Structural investigation of MosA
MosA is an enzyme from Sinorhizobium meliloti L5-30, a beneficial soil bacterium. Initial investigation into this enzyme categorized it as a methyltransferase. Further investigation revealed that this was incorrect, and that MosA is actually a dihydrodipicolinate synthase, part of the N-acetylneuraminate lyase superfamily. One of the characteristics of enzyme superfamilies is their low sequence identity, but relatively high structural similarity. The structural investigation reported here confirms the high structural similarity between MosA and other superfamily members. Investigation of MosA was carried out by means of x-ray crystallography. It was believed that detailed structural information may shed light into not only the enzymatic mechanism, but also the inhibition of MosA by lysine, the final product of the enzymatic pathway. Insight into enzyme mechanism and inhibition may ultimately prove useful in herbicide or insecticide development, as other dihydrodipicolinate synthases from harmful fungi, bacteria, or plants, make attractive targets for inhibition. Lysine is an essential amino acid for humans, meaning that there is no endogenous lysine production to block the use of these hypothetical inhibitors. Specific inhibitors based on crystal structures have proven to be effective in the past and hopefully, will continue to be useful in the future. Here we report the structure of MosA, solved to 1.95 Å resolution with lysine 161 forming a Schiff-base adduct with pyruvate. This adduct is consistent with the currently accepted dihydrodipicolinate synthase enzyme mechanism.

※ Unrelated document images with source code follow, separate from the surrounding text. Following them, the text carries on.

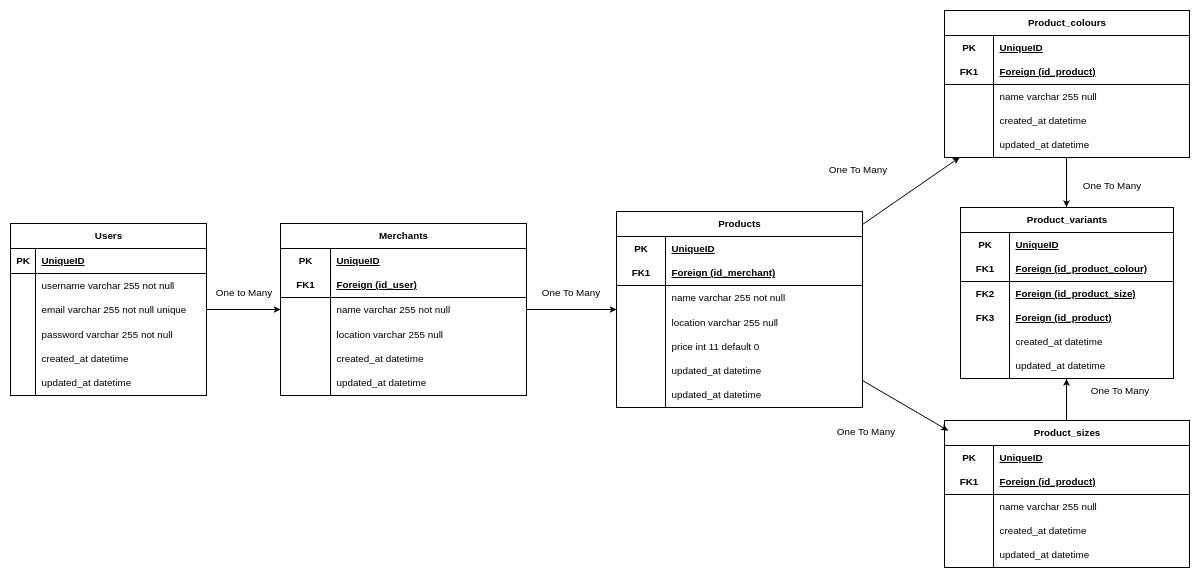
<!DOCTYPE html>
<html lang="en">
<head>
<meta charset="utf-8">
<title>Shop database schema</title>
<style>
:root { --ink: #000; --paper: #fff; --key-width: 49px; }
* { box-sizing: border-box; margin: 0; padding: 0; }
html, body { width: 1200px; height: 577px; overflow: hidden; background: var(--paper); }
body { position: relative; color: var(--ink); font: 9.83px/12px "Liberation Sans", Arial, sans-serif; }
.entity { position: absolute; display: flex; flex-direction: column; border: 1px solid var(--ink); background: var(--paper); }
.entity h2 { flex: 1 1 0; display: flex; align-items: center; justify-content: center; font-size: inherit; border-bottom: 1px solid var(--ink); }
.row { flex: 1 1 0; display: grid; grid-template-columns: var(--key-width) 1fr; white-space: nowrap; }
.row > * { display: flex; align-items: center; }
.row b { justify-content: center; border-right: 1px solid var(--ink); }
.row span { padding-left: 5.5px; }
.key span { font-weight: bold; text-decoration: underline; }
.divided { border-bottom: 1px solid var(--ink); }
#users { left: 10px; top: 223px; width: 197px; height: 173px; --key-width: 25px; }
#merchants { left: 280px; top: 223px; width: 247px; height: 173px; --key-width: 50px; }
#products { left: 616px; top: 211px; width: 247px; height: 197px; }
#product-colours { left: 944px; top: 10px; width: 246px; height: 148px; }
#product-variants { left: 960px; top: 207px; width: 214px; height: 172px; }
#product-sizes { left: 944px; top: 420px; width: 246px; height: 148px; }
.relations { position: absolute; left: 0; top: 0; }
.relations line { stroke: var(--ink); stroke-width: 1; }
.relation-name { position: absolute; transform: translate(-50%, -50%); white-space: nowrap; }
</style>
</head>
<body>
<section class="entity" id="users">
  <h2>Users</h2>
  <div class="row key divided"><b>PK</b><span>UniqueID</span></div>
  <div class="row"><b></b><span>username varchar 255 not null</span></div>
  <div class="row"><b></b><span>email varchar 255 not null unique</span></div>
  <div class="row"><b></b><span>password varchar 255 not null</span></div>
  <div class="row"><b></b><span>created_at datetime</span></div>
  <div class="row"><b></b><span>updated_at datetime</span></div>
</section>

<section class="entity" id="merchants">
  <h2>Merchants</h2>
  <div class="row key"><b>PK</b><span>UniqueID</span></div>
  <div class="row key divided"><b>FK1</b><span>Foreign (id_user)</span></div>
  <div class="row"><b></b><span>name varchar 255 not null</span></div>
  <div class="row"><b></b><span>location varchar 255 null</span></div>
  <div class="row"><b></b><span>created_at datetime</span></div>
  <div class="row"><b></b><span>updated_at datetime</span></div>
</section>

<section class="entity" id="products">
  <h2>Products</h2>
  <div class="row key"><b>PK</b><span>UniqueID</span></div>
  <div class="row key divided"><b>FK1</b><span>Foreign (id_merchant)</span></div>
  <div class="row"><b></b><span>name varchar 255 not null</span></div>
  <div class="row"><b></b><span>location varchar 255 null</span></div>
  <div class="row"><b></b><span>price int 11 default 0</span></div>
  <div class="row"><b></b><span>updated_at datetime</span></div>
  <div class="row"><b></b><span>updated_at datetime</span></div>
</section>

<section class="entity" id="product-colours">
  <h2>Product_colours</h2>
  <div class="row key"><b>PK</b><span>UniqueID</span></div>
  <div class="row key divided"><b>FK1</b><span>Foreign (id_product)</span></div>
  <div class="row"><b></b><span>name varchar 255 null</span></div>
  <div class="row"><b></b><span>created_at datetime</span></div>
  <div class="row"><b></b><span>updated_at datetime</span></div>
</section>

<section class="entity" id="product-variants">
  <h2>Product_variants</h2>
  <div class="row key"><b>PK</b><span>UniqueID</span></div>
  <div class="row key divided"><b>FK1</b><span>Foreign (id_product_colour)</span></div>
  <div class="row key"><b>FK2</b><span>Foreign (id_product_size)</span></div>
  <div class="row key"><b>FK3</b><span>Foreign (id_product)</span></div>
  <div class="row"><b></b><span>created_at datetime</span></div>
  <div class="row"><b></b><span>updated_at datetime</span></div>
</section>

<section class="entity" id="product-sizes">
  <h2>Product_sizes</h2>
  <div class="row key"><b>PK</b><span>UniqueID</span></div>
  <div class="row key divided"><b>FK1</b><span>Foreign (id_product)</span></div>
  <div class="row"><b></b><span>name varchar 255 null</span></div>
  <div class="row"><b></b><span>created_at datetime</span></div>
  <div class="row"><b></b><span>updated_at datetime</span></div>
</section>

<svg class="relations" width="1200" height="577" viewBox="0 0 1200 577" aria-hidden="true">
  <defs>
    <marker id="arrow" markerUnits="userSpaceOnUse" markerWidth="8" markerHeight="8" refX="7" refY="4" orient="auto">
      <polygon points="0,0.5 7,4 0,7.5 1.7,4"/>
    </marker>
  </defs>
  <g marker-end="url(#arrow)">
    <line x1="207" y1="309.5" x2="280.5" y2="309.5" marker-end="url(#arrow)"/>
    <line x1="527" y1="309.5" x2="616.5" y2="309.5" marker-end="url(#arrow)"/>
    <line x1="862.5" y1="224.5" x2="959.5" y2="157.5" marker-end="url(#arrow)"/>
    <line x1="862.5" y1="380.5" x2="948" y2="430.5" marker-end="url(#arrow)"/>
    <line x1="1066.5" y1="158" x2="1066.5" y2="207" marker-end="url(#arrow)"/>
    <line x1="1066.5" y1="420" x2="1066.5" y2="379" marker-end="url(#arrow)"/>
  </g>
</svg>

<p class="relation-name" style="left:244px;top:293px">One to Many</p>
<p class="relation-name" style="left:571px;top:293px">One To Many</p>
<p class="relation-name" style="left:858px;top:170px">One To Many</p>
<p class="relation-name" style="left:866px;top:432px">One To Many</p>
<p class="relation-name" style="left:1112px;top:186px">One To Many</p>
<p class="relation-name" style="left:1120px;top:391px">One To Many</p>
</body>
</html>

protein crystallography, Sinorhizobium meliloti L5-30, MosA, dihydrodipicolinate synthase
Master of Science (M.Sc.)